Sense of Humor
Sometimes it's my own sense of humor that tickles my fancy and sometimes it's someone else's.
All week, it's been the Powers-That-Be for my city's sense of humor: One morning I left the house to find a clear road and went my merry way. When I returned, those dreaded orange and white hurdles were in the roadway. "Road closed," the sign said. I slowed and stopped, confused. The rule-follower in me wanted to turn around, but my house was beyond those hurdles. While I pondered on the side of the road, another car went around them. Ah! I followed, and made it home. The closure was at the intersection, fifty feet from my house.
Now the road is closed every day, but only in the daytime. Each occasion to venture out of the house is now rather like being a rat in a maze, where they keep moving the cheese. Is it this way? Nope, dead end. How about this way? Nope, another dead end.
Thursday night, it was God's sense of humor: The days have been running in the low 80s here and Thursday decided to cloud over. Gray skies and grumbling clouds covered our area, and I watched eagerly for signs of rain. The construction on the house has been done for awhile, and most of the last few pieces were finally complete, including the cushion in the window seat. I wanted a thunderstorm, so I could sit up there and watch. (Summer days are not good ones for sitting in that spot.)
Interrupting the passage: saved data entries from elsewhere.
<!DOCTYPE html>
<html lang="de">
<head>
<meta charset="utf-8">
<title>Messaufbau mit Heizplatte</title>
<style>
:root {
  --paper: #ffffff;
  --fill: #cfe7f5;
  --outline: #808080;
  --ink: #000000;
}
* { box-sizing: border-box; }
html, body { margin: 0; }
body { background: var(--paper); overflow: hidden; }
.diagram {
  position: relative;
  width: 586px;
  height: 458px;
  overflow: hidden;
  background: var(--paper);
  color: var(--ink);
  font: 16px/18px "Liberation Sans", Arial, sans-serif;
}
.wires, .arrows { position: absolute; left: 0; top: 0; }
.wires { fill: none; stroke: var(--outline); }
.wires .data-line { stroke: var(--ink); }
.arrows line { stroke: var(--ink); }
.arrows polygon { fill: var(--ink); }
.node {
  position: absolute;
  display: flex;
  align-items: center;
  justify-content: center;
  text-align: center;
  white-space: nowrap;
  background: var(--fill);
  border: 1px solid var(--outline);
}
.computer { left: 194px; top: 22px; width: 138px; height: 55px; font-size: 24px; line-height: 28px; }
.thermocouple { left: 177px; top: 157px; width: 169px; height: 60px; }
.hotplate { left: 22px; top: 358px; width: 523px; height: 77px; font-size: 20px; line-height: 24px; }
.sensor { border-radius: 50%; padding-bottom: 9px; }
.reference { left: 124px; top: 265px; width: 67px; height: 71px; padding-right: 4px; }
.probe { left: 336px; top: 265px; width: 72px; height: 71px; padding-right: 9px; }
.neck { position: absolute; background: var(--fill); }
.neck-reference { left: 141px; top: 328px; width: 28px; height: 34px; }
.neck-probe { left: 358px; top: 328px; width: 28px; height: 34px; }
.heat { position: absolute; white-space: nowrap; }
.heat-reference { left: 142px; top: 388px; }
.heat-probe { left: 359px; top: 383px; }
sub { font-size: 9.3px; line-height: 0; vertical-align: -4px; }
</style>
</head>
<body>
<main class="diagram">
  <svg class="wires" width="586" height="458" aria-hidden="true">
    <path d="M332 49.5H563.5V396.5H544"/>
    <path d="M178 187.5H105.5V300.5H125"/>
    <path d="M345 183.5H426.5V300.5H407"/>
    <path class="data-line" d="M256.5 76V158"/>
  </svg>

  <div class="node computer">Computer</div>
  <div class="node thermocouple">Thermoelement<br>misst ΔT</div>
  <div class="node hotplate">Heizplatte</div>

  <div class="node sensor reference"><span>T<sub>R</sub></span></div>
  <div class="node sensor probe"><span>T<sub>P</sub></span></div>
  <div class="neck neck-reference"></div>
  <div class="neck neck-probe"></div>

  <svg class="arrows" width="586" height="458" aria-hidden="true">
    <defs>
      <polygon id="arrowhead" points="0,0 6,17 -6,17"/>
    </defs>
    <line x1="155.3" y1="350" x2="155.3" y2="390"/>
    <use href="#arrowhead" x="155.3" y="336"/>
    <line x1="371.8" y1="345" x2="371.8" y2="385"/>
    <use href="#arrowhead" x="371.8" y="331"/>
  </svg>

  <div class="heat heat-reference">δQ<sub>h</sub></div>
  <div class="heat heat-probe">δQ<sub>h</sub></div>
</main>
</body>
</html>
By late afternoon, the sky was incredibly dark and it looked like I could touch the clouds if I just stood on tiptoe. Surely it would rain!
I did household chores and some computer gaming while I waited. And waited. And waited. (Here's where God's sense of humor comes in.)
At last, the first raindrops splattered on the dusty pavement outside. I ran to the Fox Room to sit in my new window seat... And realized the sun had set. It was dark outside!
I sat in my window anyway, and did see some lightning, but though I heard the drops hit the window, I never did see it rain.
And Friday night, it was my sense of humor: I needed to call Harry because the guy with him needed to call his wife for a personal crisis. So I got out the hotel list and looked up the number. (They're in Germany.) Holiday Inn. Cool. I dialed the very-long number and heard the odd buzz of the European phone ringing.
"Gluten Morgan," she said, along with a lot of other stuff I couldn't come close to pronouncing. (I'm sure these two aren't right, either, but that's what my American ears heard.)
"Hi," I wisely offered. "I need to speak with my husband. Do you speak English?"
"Yes?" she said, clearly, with an accent, and with the question mark. Still, I was overjoyed to understand the word.
"Oh, good. My husband's name is Harry Hakala H A K A L A. Can I speak with him?"
There followed a very long silence which probably cost me more than a gallon of gas. Then, hesitantly, "Is he not in your room?"
Copyright 2014 Michelle Hakala